TASK DETAILS: In the material below, the lines containing the word "stroke" are required; copy each of them.

::::

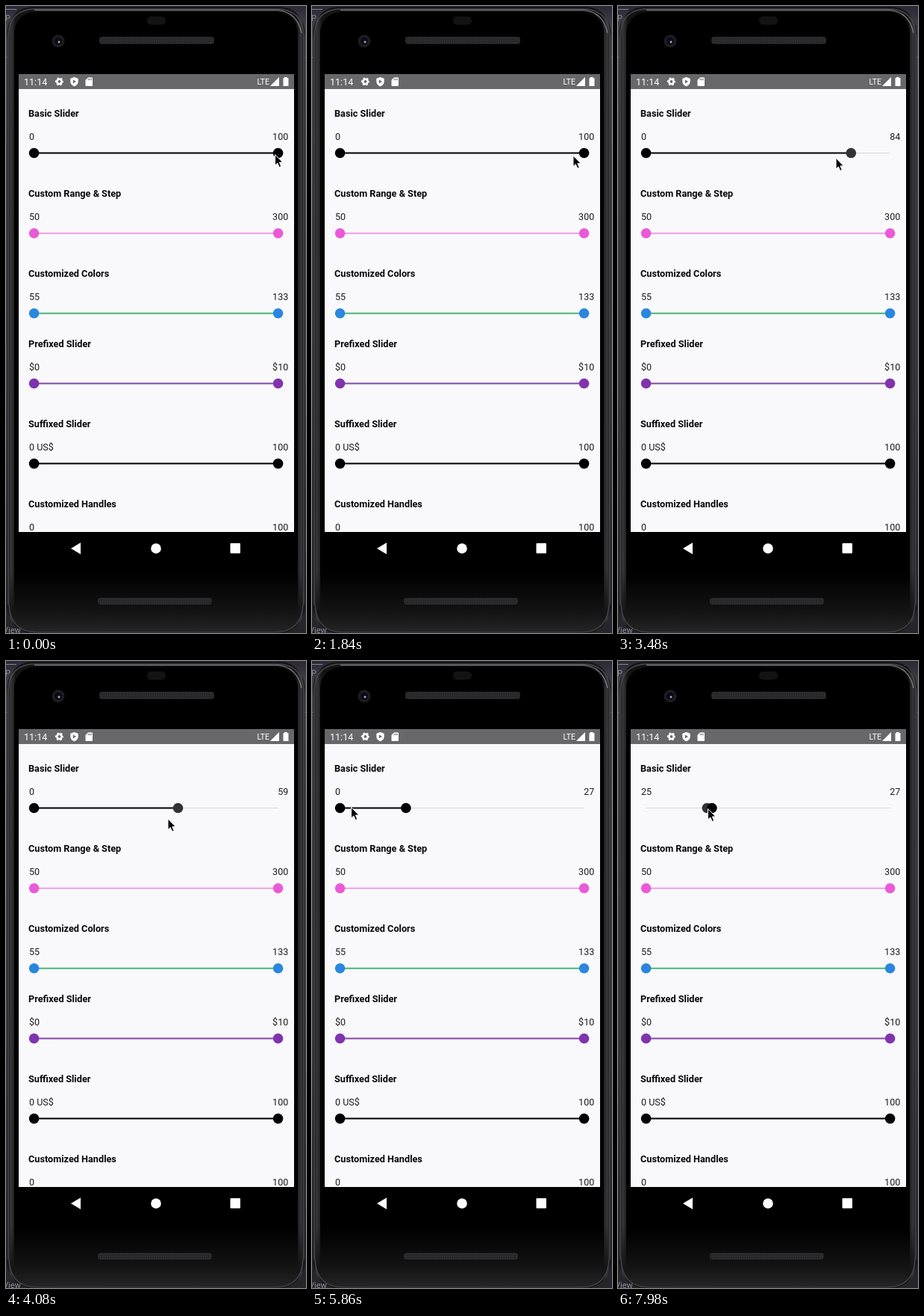
An HTML page that plays this animation: 402x838 px, repeating every 8 s.

```html
<!DOCTYPE html>
<html lang="en">
<head>
<meta charset="utf-8">
<title>Range sliders</title>
<style>
html, body { margin: 0; width: 100%; height: 100%; overflow: hidden; background: #151517; }
svg { display: block; width: 402px; height: 838px; }
text { font: 12.57px Roboto, sans-serif; fill: #1c1c1e; }
.title { font-size: 12.7px; font-weight: 700; fill: #08080a; }
.end { text-anchor: end; }
.icons, .icons text { fill: #fff; }
.desk-text { font-size: 11px; fill: #8f8c98; }
</style>
</head>
<body>
<svg viewBox="0 0 402 838">
  <defs>
    <linearGradient id="desk" x2="0" y2="1">
      <stop offset="0" stop-color="#2b2833"/>
      <stop offset=".06" stop-color="#55545e"/>
      <stop offset=".3" stop-color="#4a4952"/>
      <stop offset=".6" stop-color="#45434c"/>
      <stop offset="1" stop-color="#25242a"/>
    </linearGradient>
    <linearGradient id="rim">
      <stop offset="0" stop-color="#0a0a0b"/>
      <stop offset=".012" stop-color="#38383b"/>
      <stop offset=".03" stop-color="#131314"/>
      <stop offset=".97" stop-color="#131314"/>
      <stop offset=".988" stop-color="#38383b"/>
      <stop offset="1" stop-color="#0a0a0b"/>
    </linearGradient>
    <linearGradient id="chin" x2="0" y2="1">
      <stop offset="0" stop-color="#111112" stop-opacity="0"/>
      <stop offset=".7" stop-color="#151516"/>
      <stop offset="1" stop-color="#252527"/>
    </linearGradient>
    <pattern id="mesh" width="3" height="3" patternUnits="userSpaceOnUse">
      <path fill="#252527" d="M0 0h3v3H0z"/><path fill="#37373a" d="M0 0h1.5v1.5H0z"/>
    </pattern>
    <clipPath id="view"><path d="M17 91h369v612H17z"/></clipPath>
  </defs>

  <path fill="url(#desk)" d="M0 0h402v838H0z"/>
  <path stroke="#86858f" d="M0 68.5h4M399 68.5h3M0 4.5h14"/>
  <text class="desk-text" x="-1" y="20">P</text>

  <rect x="1.5" y="1" width="399" height="837" rx="34" fill="url(#rim)"/>
  <rect x="11" y="8" width="380" height="822" rx="28"/>
  <path fill="url(#chin)" d="M5 755h392v47q0 35-35 35H40q-35 0-35-35z"/>
  <path fill="none" stroke="#4a4a4e" stroke-width="1.5" d="M3 800V40Q4 4 40 4H362Q398 4 399 40V800"/>
  <path fill="none" stroke="#8c8c90" stroke-width="1.2" d="M38 5.500H364Q390 8 396 36"/>
  <path fill="none" stroke="#4a4a4e" stroke-width="1.2" d="M4 800Q6 836 40 837H362Q396 836 398 800"/>
  <text class="desk-text" x="-4" y="838">View</text>

  <rect x="125" y="41" width="154" height="10" rx="4" fill="url(#mesh)"/>
  <rect x="123" y="791" width="153" height="9" rx="4" fill="url(#mesh)"/>
  <rect x="189" y="14" width="25" height="11" rx="5" fill="#131314"/>
  <circle cx="70" cy="47" r="8.500" fill="#1c1c22"/>
  <circle cx="70" cy="47" r="5" fill="#0b0b12"/>
  <circle cx="71" cy="48" r="1.500" fill="#a8aac0"/>

  <path fill="#f9f9fb" d="M17 91h369v612H17z"/>
  <path fill="#68686b" d="M17 91h369v20H17z"/>
  <g class="icons">
    <text x="24" y="105.700">11:14</text>
    <g transform="translate(71.500 101)" fill="none" stroke="#fff">
      <circle r="3.200" stroke-width="2.600"/>
      <circle r="4.800" stroke-width="1.600" stroke-dasharray="2.400 2.627" stroke-dashoffset="1.200"/>
    </g>
    <path d="M91.500 95l5.200 2v4q0 4.200-5.200 6.400-5.200-2.200-5.200-6.400v-4z"/>
    <path fill="#68686b" d="M89.800 98.400v5.200l4.200-2.600z"/>
    <path d="M110 95.500h5q1 0 1 1v9.500q0 1-1 1h-7.500q-1 0-1-1v-7z"/>
    <path stroke="#68686b" d="M110.200 97v2.300M112.200 97v2.300M114.200 97v2.300"/>
    <text x="336.500" y="105" style="font-size:10.500px">LTE</text>
    <path d="M366 95v12h-12z"/>
    <path d="M373 95h3.500v1.300h2v10.700h-7V96.300h1.500z"/>
    <path d="M87 725l13-7.700v15.400z"/>
    <circle cx="201" cy="725" r="6.800"/>
    <rect x="300.500" y="718" width="13.500" height="13.500" rx="1"/>
  </g>

  <g id="rows" clip-path="url(#view)"></g>
  <path id="cursor" d="M0 0V14.500L3.300 11.500 5.700 17 8.200 15.900 5.900 10.500H10.300Z"
        fill="#050505" stroke="#fff" stroke-width="1" stroke-linejoin="round"/>
</svg>
<script>
const LEFT = 37.6, SPAN = 327, LOOP = 8000;
const LAG = 3; // steps by which a dragged handle trails the pointer
const rowsGroup = document.getElementById('rows');
const cursor = document.getElementById('cursor');

function add(tag, attrs, text = '') {
  const el = document.createElementNS('http://www.w3.org/2000/svg', tag);
  for (const key in attrs) el.setAttribute(key, attrs[key]);
  el.textContent = text;
  return rowsGroup.appendChild(el);
}

function addRow(y, title, low, high, color, rail) {
  add('text', { class: 'title', x: 30, y: y - 48.3 }, title);
  const lowLabel = add('text', { x: 31, y: y - 17.5 }, low);
  const highLabel = add('text', { class: 'end', x: 378.3, y: y - 17.5 }, high);
  add('path', { d: `M${LEFT} ${y}h${SPAN}`, stroke: '#d4d4e2', 'stroke-width': 1 });
  const bar = add('line', { x1: LEFT, x2: LEFT + SPAN, y1: y, y2: y, stroke: rail, 'stroke-width': 2 });
  const knob = x => add('circle', { cx: x, cy: y, r: 6.8, fill: color });
  return { lowLabel, highLabel, bar, lowKnob: knob(LEFT), highKnob: knob(LEFT + SPAN) };
}

const basic = addRow(196.5, 'Basic Slider', '0', '100', '#000', '#000');
addRow(303.7, 'Custom Range & Step', '50', '300', '#ea5ad8', '#eba2e6');
addRow(410.7, 'Customized Colors', '55', '133', '#2a86de', '#45b878');
addRow(504.5, 'Prefixed Slider', '$0', '$10', '#8033ae', '#8446a6');
addRow(611.6, 'Suffixed Slider', '0 US$', '100', '#000', '#000');
addRow(718.5, 'Customized Handles', '0', '100', '#000', '#000');

// Each key is [step, x, y]
const pointerKeys = [
  [0, 360.5, 198.5], [10, 356, 200], [22, 348, 201], [40, 350, 200], [54, 361, 195.5],
  [62, 362, 195.5], [85, 228, 210.5], [88, 217, 211], [108, 123.3, 202], [113, 123.3, 201],
  [122, 56, 196], [125, 52.5, 195.5], [134, 39, 195], [140, 39, 195], [143, 62, 195.5],
  [146, 89.5, 196], [149, 105, 196.5], [154, 115, 197], [165, 120.5, 197.5]
];
const highDrag = { from: 60, to: 113, start: 100 };
const lowDrag = { from: 137, to: Infinity, start: 0 };

function pointer(step, column = 1) {
  const next = pointerKeys.findIndex(key => key[0] > step);
  if (next === 0) return pointerKeys[0][column];
  if (next < 0) return pointerKeys[pointerKeys.length - 1][column];
  const a = pointerKeys[next - 1], b = pointerKeys[next];
  return a[column] + (b[column] - a[column]) * (step - a[0]) / (b[0] - a[0]);
}

function dragValue({ from, to, start }, step) {
  const seen = Math.max(from, Math.min(step, to) - LAG);
  return Math.round(start + (pointer(seen) - pointer(from)) / SPAN * 100);
}

function setHandle(knob, label, edge, drag, step) {
  const value = dragValue(drag, step);
  const pressed = step >= drag.from && step < drag.to;
  const x = LEFT + SPAN * value / 100;
  knob.setAttribute('cx', x);
  knob.setAttribute('fill', pressed ? '#333335' : '#000');
  basic.bar.setAttribute(edge, x);
  label.textContent = value;
}

// The picture advances three steps every 140 ms, held for 20, 100 and 20 ms.
function stepAt(t) {
  const phase = t % 140;
  return Math.floor(t / 140) * 3 + (phase >= 20) + (phase >= 120);
}

function draw(now) {
  const step = stepAt(now % LOOP);
  setHandle(basic.lowKnob, basic.lowLabel, 'x1', lowDrag, step);
  setHandle(basic.highKnob, basic.highLabel, 'x2', highDrag, step);
  cursor.setAttribute('transform', `translate(${pointer(step)} ${pointer(step, 2)})`);
  requestAnimationFrame(draw);
}
draw(0);
</script>
</body>
</html>
```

::::

EXERCISE ANSWER:
  <path stroke="#86858f" d="M0 68.5h4M399 68.5h3M0 4.5h14"/>
  <path fill="none" stroke="#4a4a4e" stroke-width="1.5" d="M3 800V40Q4 4 40 4H362Q398 4 399 40V800"/>
  <path fill="none" stroke="#8c8c90" stroke-width="1.2" d="M38 5.500H364Q390 8 396 36"/>
  <path fill="none" stroke="#4a4a4e" stroke-width="1.2" d="M4 800Q6 836 40 837H362Q396 836 398 800"/>
    <g transform="translate(71.500 101)" fill="none" stroke="#fff">
      <circle r="3.200" stroke-width="2.600"/>
      <circle r="4.800" stroke-width="1.600" stroke-dasharray="2.400 2.627" stroke-dashoffset="1.200"/>
    <path stroke="#68686b" d="M110.200 97v2.300M112.200 97v2.300M114.200 97v2.300"/>
        fill="#050505" stroke="#fff" stroke-width="1" stroke-linejoin="round"/>
  add('path', { d: `M${LEFT} ${y}h${SPAN}`, stroke: '#d4d4e2', 'stroke-width': 1 });
  const bar = add('line', { x1: LEFT, x2: LEFT + SPAN, y1: y, y2: y, stroke: rail, 'stroke-width': 2 });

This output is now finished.